Required work >> Recreate the listing that follows line for line, without pictures.

Records provided >>
++++++++++++++++++++
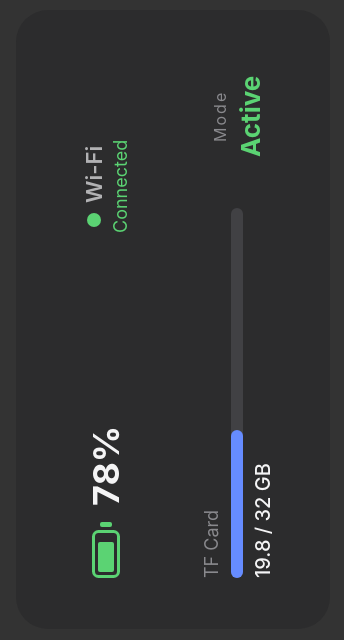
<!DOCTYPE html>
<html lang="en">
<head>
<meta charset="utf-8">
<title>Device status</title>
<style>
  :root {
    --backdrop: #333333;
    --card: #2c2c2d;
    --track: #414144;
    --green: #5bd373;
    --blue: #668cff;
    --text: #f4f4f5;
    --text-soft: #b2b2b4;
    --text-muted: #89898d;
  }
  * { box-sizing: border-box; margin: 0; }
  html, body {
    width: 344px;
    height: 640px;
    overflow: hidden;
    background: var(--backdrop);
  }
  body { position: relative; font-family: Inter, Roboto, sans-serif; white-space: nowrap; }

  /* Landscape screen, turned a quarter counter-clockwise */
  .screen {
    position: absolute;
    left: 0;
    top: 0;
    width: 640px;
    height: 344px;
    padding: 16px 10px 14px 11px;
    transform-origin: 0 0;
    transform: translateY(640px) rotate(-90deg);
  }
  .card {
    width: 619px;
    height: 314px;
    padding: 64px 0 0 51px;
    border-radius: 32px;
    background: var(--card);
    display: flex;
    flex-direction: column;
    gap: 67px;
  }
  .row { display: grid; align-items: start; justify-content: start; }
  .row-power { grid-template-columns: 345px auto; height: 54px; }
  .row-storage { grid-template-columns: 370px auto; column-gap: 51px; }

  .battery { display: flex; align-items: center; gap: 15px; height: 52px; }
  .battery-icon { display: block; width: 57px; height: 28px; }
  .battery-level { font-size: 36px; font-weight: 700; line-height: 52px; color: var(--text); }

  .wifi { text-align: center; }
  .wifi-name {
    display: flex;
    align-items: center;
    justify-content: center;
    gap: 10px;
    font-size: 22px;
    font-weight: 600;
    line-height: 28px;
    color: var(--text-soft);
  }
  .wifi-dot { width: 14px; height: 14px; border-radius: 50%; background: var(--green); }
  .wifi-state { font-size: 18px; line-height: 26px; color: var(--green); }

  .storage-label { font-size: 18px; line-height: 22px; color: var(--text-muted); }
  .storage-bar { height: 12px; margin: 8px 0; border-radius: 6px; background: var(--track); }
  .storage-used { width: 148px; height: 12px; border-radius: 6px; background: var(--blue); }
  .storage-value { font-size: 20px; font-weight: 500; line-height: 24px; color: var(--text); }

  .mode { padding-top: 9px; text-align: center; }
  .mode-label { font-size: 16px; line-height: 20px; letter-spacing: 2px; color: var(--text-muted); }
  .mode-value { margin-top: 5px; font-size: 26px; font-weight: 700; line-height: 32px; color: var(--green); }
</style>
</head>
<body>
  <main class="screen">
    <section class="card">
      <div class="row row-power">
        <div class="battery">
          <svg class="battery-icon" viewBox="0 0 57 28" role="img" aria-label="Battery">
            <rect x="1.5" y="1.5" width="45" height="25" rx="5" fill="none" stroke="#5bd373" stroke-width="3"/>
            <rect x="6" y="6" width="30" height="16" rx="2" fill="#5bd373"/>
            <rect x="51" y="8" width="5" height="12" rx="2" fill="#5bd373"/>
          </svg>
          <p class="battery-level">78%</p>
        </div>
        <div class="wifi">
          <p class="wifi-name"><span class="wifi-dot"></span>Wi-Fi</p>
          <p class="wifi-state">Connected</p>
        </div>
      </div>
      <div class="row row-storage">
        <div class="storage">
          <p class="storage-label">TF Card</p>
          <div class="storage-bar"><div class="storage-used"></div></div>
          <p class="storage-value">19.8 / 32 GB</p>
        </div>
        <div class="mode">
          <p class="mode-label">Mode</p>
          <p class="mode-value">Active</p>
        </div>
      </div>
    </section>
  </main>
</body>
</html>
++++++++++++++++++++
Response >>
<!DOCTYPE html>
<html lang="en">
<head>
<meta charset="utf-8">
<title>Device status</title>
<style>
  :root {
    --backdrop: #333333;
    --card: #2c2c2d;
    --track: #414144;
    --green: #5bd373;
    --blue: #668cff;
    --text: #f4f4f5;
    --text-soft: #b2b2b4;
    --text-muted: #89898d;
  }
  * { box-sizing: border-box; margin: 0; }
  html, body {
    width: 344px;
    height: 640px;
    overflow: hidden;
    background: var(--backdrop);
  }
  body { position: relative; font-family: Inter, Roboto, sans-serif; white-space: nowrap; }

  /* Landscape screen, turned a quarter counter-clockwise */
  .screen {
    position: absolute;
    left: 0;
    top: 0;
    width: 640px;
    height: 344px;
    padding: 16px 10px 14px 11px;
    transform-origin: 0 0;
    transform: translateY(640px) rotate(-90deg);
  }
  .card {
    width: 619px;
    height: 314px;
    padding: 64px 0 0 51px;
    border-radius: 32px;
    background: var(--card);
    display: flex;
    flex-direction: column;
    gap: 67px;
  }
  .row { display: grid; align-items: start; justify-content: start; }
  .row-power { grid-template-columns: 345px auto; height: 54px; }
  .row-storage { grid-template-columns: 370px auto; column-gap: 51px; }

  .battery { display: flex; align-items: center; gap: 15px; height: 52px; }
  .battery-icon { display: block; width: 57px; height: 28px; }
  .battery-level { font-size: 36px; font-weight: 700; line-height: 52px; color: var(--text); }

  .wifi { text-align: center; }
  .wifi-name {
    display: flex;
    align-items: center;
    justify-content: center;
    gap: 10px;
    font-size: 22px;
    font-weight: 600;
    line-height: 28px;
    color: var(--text-soft);
  }
  .wifi-dot { width: 14px; height: 14px; border-radius: 50%; background: var(--green); }
  .wifi-state { font-size: 18px; line-height: 26px; color: var(--green); }

  .storage-label { font-size: 18px; line-height: 22px; color: var(--text-muted); }
  .storage-bar { height: 12px; margin: 8px 0; border-radius: 6px; background: var(--track); }
  .storage-used { width: 148px; height: 12px; border-radius: 6px; background: var(--blue); }
  .storage-value { font-size: 20px; font-weight: 500; line-height: 24px; color: var(--text); }

  .mode { padding-top: 9px; text-align: center; }
  .mode-label { font-size: 16px; line-height: 20px; letter-spacing: 2px; color: var(--text-muted); }
  .mode-value { margin-top: 5px; font-size: 26px; font-weight: 700; line-height: 32px; color: var(--green); }
</style>
</head>
<body>
  <main class="screen">
    <section class="card">
      <div class="row row-power">
        <div class="battery">
          <svg class="battery-icon" viewBox="0 0 57 28" role="img" aria-label="Battery">
            <rect x="1.5" y="1.5" width="45" height="25" rx="5" fill="none" stroke="#5bd373" stroke-width="3"/>
            <rect x="6" y="6" width="30" height="16" rx="2" fill="#5bd373"/>
            <rect x="51" y="8" width="5" height="12" rx="2" fill="#5bd373"/>
          </svg>
          <p class="battery-level">78%</p>
        </div>
        <div class="wifi">
          <p class="wifi-name"><span class="wifi-dot"></span>Wi-Fi</p>
          <p class="wifi-state">Connected</p>
        </div>
      </div>
      <div class="row row-storage">
        <div class="storage">
          <p class="storage-label">TF Card</p>
          <div class="storage-bar"><div class="storage-used"></div></div>
          <p class="storage-value">19.8 / 32 GB</p>
        </div>
        <div class="mode">
          <p class="mode-label">Mode</p>
          <p class="mode-value">Active</p>
        </div>
      </div>
    </section>
  </main>
</body>
</html>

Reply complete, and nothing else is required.